*SOURCE MATERIAL*
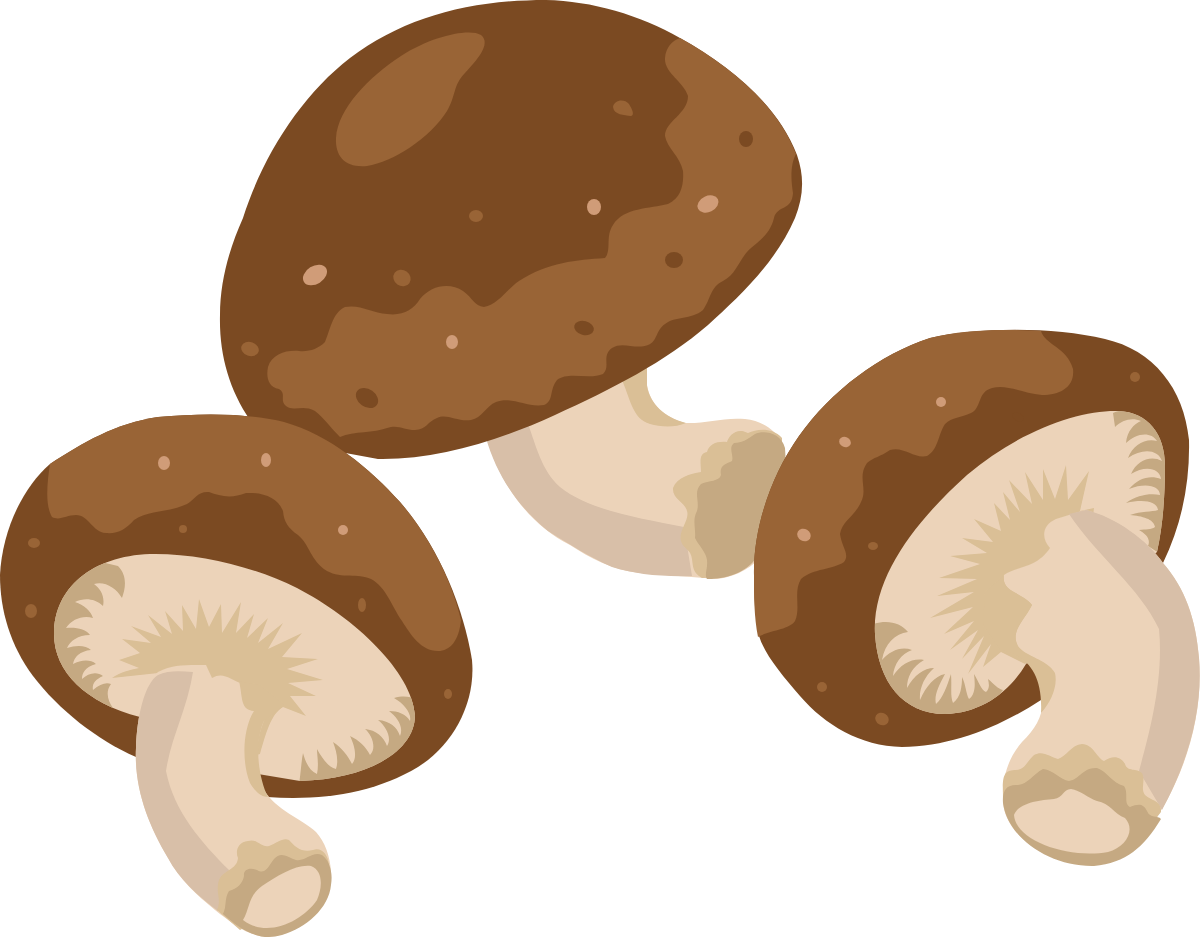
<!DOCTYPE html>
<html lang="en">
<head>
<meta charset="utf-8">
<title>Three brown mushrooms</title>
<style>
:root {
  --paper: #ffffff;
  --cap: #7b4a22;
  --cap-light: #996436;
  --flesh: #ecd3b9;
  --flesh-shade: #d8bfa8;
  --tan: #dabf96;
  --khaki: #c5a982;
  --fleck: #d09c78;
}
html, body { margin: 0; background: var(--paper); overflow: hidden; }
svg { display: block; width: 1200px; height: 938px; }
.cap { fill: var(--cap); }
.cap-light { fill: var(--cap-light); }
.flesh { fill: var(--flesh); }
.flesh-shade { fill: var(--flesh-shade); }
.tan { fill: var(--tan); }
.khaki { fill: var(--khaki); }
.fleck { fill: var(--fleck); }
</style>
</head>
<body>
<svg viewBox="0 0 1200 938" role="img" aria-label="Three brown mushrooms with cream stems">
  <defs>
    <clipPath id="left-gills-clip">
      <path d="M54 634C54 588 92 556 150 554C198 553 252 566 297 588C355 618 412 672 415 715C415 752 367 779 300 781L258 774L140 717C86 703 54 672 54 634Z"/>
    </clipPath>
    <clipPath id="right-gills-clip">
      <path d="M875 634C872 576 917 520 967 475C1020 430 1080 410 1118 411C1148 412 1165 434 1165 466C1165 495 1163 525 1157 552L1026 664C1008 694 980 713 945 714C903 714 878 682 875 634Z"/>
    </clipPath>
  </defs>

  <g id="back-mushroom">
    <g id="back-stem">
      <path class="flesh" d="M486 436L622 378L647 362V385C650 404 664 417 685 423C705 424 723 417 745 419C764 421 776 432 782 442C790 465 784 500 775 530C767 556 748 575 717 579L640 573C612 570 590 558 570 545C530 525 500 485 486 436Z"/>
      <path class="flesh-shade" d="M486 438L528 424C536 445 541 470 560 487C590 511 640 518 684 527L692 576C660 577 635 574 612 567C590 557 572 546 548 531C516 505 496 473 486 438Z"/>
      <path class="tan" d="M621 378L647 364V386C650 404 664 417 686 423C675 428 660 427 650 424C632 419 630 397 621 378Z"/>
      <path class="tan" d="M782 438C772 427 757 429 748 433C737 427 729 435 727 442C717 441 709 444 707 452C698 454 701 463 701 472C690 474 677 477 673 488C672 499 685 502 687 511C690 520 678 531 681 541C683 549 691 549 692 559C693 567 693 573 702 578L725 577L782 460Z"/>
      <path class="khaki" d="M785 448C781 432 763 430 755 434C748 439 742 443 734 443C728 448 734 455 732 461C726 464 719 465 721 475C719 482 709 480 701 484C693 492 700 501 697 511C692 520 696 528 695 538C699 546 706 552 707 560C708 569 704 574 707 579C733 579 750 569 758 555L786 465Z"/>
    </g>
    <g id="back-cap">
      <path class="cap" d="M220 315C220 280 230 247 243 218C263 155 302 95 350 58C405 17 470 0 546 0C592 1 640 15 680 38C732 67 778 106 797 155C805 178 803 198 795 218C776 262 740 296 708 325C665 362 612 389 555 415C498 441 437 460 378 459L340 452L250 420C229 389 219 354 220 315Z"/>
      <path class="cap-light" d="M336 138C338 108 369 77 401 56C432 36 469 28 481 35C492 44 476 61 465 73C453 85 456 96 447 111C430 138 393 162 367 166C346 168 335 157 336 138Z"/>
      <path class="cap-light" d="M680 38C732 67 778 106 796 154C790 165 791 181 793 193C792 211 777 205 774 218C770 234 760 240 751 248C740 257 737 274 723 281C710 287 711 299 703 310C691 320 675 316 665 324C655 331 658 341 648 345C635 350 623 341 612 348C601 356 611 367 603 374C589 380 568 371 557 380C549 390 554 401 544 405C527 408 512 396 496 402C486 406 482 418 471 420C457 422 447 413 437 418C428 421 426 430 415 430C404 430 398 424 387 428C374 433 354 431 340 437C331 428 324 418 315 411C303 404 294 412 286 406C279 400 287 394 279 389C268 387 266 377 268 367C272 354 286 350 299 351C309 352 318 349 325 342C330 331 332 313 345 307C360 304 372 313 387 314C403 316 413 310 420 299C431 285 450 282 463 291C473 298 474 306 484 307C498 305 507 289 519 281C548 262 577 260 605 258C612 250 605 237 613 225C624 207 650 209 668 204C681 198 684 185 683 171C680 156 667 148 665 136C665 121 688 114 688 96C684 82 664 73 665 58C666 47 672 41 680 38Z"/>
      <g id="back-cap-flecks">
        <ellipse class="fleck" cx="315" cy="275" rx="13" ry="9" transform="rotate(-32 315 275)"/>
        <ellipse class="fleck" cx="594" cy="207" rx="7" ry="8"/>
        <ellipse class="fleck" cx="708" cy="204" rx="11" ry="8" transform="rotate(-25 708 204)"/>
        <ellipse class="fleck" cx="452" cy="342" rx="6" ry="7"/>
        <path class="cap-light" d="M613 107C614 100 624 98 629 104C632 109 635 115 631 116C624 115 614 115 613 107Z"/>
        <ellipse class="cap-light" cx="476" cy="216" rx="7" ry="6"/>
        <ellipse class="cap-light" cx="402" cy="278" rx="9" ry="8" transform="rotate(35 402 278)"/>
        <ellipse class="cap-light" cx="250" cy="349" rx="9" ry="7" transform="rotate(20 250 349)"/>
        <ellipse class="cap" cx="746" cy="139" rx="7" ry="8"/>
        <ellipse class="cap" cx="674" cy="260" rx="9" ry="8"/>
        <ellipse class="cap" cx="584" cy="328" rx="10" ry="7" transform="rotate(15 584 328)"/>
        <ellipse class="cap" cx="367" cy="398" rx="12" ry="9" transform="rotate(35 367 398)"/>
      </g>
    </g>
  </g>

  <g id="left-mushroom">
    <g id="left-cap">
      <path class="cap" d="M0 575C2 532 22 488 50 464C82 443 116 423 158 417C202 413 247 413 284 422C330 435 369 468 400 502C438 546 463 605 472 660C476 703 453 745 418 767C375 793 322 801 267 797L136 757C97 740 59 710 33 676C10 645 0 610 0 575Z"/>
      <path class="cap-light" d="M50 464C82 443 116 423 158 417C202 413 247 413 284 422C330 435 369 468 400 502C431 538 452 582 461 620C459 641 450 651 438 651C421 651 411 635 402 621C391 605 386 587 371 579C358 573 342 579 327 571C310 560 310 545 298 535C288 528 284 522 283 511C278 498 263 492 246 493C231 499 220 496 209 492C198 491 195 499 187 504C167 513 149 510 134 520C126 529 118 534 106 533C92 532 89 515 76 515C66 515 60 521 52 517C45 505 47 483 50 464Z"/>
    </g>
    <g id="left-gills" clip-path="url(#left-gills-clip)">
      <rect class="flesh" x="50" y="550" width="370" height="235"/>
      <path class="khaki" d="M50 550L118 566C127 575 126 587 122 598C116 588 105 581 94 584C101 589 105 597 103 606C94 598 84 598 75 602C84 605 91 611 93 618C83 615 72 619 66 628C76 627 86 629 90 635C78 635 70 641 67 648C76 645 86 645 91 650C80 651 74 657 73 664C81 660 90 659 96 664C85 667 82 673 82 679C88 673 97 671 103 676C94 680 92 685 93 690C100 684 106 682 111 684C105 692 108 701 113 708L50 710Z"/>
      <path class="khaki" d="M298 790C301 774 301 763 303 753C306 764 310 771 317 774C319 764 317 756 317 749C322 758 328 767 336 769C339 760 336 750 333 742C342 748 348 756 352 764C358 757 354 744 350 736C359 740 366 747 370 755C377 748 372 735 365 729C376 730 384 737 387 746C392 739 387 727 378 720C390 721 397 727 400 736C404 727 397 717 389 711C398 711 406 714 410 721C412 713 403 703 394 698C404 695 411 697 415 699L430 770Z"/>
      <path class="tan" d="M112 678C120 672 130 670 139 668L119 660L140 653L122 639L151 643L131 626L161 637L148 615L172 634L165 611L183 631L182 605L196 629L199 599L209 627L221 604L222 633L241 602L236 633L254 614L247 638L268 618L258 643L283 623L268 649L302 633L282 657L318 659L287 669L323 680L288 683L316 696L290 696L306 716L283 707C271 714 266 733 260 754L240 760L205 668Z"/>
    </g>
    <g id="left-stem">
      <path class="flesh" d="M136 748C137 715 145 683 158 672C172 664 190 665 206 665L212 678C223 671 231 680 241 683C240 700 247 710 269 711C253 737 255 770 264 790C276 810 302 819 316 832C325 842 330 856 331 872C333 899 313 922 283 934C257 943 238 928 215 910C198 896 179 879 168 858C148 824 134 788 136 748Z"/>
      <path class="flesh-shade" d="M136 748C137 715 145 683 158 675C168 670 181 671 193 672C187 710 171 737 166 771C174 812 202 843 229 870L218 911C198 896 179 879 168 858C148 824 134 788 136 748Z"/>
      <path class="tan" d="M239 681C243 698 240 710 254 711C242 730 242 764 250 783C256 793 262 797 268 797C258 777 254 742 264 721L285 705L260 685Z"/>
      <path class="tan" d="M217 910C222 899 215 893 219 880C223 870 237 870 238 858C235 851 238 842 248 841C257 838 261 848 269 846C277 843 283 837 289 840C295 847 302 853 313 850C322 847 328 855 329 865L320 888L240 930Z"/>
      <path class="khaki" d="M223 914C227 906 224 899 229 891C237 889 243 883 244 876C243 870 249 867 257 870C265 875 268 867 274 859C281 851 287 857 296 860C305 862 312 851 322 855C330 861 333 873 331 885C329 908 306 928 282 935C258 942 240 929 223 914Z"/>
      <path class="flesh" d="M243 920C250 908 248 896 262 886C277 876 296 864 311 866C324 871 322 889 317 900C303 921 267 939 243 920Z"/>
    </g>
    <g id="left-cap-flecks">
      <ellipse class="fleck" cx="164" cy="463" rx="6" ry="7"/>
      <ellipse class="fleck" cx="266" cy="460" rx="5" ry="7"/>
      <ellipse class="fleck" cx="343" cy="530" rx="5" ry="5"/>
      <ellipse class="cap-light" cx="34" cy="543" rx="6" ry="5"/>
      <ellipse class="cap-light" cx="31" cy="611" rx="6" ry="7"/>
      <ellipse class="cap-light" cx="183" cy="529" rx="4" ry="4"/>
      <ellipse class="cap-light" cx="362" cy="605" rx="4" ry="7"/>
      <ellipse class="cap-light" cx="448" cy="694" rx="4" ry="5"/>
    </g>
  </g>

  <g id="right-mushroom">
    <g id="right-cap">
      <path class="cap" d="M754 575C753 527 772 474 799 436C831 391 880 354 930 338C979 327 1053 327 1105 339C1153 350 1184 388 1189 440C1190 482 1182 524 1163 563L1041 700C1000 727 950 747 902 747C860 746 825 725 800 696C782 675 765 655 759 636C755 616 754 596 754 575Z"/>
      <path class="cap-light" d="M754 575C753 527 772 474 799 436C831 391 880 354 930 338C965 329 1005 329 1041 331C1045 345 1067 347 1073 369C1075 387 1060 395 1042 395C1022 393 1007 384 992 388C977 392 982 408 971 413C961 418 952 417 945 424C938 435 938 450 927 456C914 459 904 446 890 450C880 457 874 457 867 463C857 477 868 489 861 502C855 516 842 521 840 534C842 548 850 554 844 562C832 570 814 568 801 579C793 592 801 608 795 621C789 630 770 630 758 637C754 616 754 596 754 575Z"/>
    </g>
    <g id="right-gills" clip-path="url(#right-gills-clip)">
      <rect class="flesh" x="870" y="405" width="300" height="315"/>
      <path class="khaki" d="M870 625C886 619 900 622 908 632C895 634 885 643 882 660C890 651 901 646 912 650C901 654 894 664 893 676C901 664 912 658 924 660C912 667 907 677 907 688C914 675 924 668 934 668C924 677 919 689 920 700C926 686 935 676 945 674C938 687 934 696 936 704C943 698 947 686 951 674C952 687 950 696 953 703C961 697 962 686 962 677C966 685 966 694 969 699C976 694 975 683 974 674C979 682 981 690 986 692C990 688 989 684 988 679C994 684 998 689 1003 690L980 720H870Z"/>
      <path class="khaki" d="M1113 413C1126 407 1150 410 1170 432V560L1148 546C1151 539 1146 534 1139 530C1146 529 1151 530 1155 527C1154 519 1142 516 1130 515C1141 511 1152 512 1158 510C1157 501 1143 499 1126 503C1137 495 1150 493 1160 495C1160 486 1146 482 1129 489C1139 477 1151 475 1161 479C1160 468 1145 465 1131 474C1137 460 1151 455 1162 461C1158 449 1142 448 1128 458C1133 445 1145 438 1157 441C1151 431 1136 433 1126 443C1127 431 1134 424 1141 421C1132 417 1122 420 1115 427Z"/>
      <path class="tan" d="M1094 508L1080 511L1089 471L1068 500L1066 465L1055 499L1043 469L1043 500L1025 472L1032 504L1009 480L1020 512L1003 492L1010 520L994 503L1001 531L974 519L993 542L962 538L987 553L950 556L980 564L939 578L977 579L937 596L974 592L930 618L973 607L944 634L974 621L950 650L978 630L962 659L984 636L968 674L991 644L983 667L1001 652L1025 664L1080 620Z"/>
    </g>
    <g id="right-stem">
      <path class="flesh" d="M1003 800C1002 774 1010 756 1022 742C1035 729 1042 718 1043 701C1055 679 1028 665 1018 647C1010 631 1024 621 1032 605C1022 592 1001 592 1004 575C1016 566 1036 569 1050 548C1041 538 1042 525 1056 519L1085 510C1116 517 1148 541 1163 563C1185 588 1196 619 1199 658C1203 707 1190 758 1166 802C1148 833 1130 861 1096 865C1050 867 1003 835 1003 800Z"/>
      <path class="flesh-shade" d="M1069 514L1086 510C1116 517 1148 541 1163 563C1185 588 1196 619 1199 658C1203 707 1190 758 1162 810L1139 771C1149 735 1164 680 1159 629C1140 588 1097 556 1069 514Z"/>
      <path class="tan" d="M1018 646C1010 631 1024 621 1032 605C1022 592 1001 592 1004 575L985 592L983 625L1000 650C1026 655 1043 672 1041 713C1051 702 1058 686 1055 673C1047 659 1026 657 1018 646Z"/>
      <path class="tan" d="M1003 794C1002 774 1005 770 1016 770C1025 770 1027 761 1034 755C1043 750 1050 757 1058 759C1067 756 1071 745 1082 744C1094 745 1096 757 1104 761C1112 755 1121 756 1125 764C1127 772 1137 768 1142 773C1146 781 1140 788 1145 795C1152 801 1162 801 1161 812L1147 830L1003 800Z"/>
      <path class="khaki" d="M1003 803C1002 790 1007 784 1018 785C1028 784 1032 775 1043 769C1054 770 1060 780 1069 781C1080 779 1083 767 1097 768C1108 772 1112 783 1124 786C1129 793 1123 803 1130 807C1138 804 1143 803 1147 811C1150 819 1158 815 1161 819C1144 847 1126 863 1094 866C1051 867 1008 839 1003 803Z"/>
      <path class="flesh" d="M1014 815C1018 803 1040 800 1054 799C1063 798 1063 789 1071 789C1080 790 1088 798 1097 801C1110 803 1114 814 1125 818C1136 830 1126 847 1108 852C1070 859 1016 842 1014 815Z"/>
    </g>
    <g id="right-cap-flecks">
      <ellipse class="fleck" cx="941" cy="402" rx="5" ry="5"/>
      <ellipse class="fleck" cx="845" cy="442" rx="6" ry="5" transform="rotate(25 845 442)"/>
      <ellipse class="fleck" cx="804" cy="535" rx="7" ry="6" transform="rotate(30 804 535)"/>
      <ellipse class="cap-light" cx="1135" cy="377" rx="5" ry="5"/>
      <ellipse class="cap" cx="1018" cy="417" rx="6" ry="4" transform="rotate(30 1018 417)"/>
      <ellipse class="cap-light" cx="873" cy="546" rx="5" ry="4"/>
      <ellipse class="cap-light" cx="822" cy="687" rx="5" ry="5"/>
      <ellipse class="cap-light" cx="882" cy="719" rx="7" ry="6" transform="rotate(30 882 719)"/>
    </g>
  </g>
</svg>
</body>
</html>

*WORK REQUEST*
Among the entries above, count every line containing the string "width". Your reply must be that number alone.

*PROBLEM SOLUTION*
3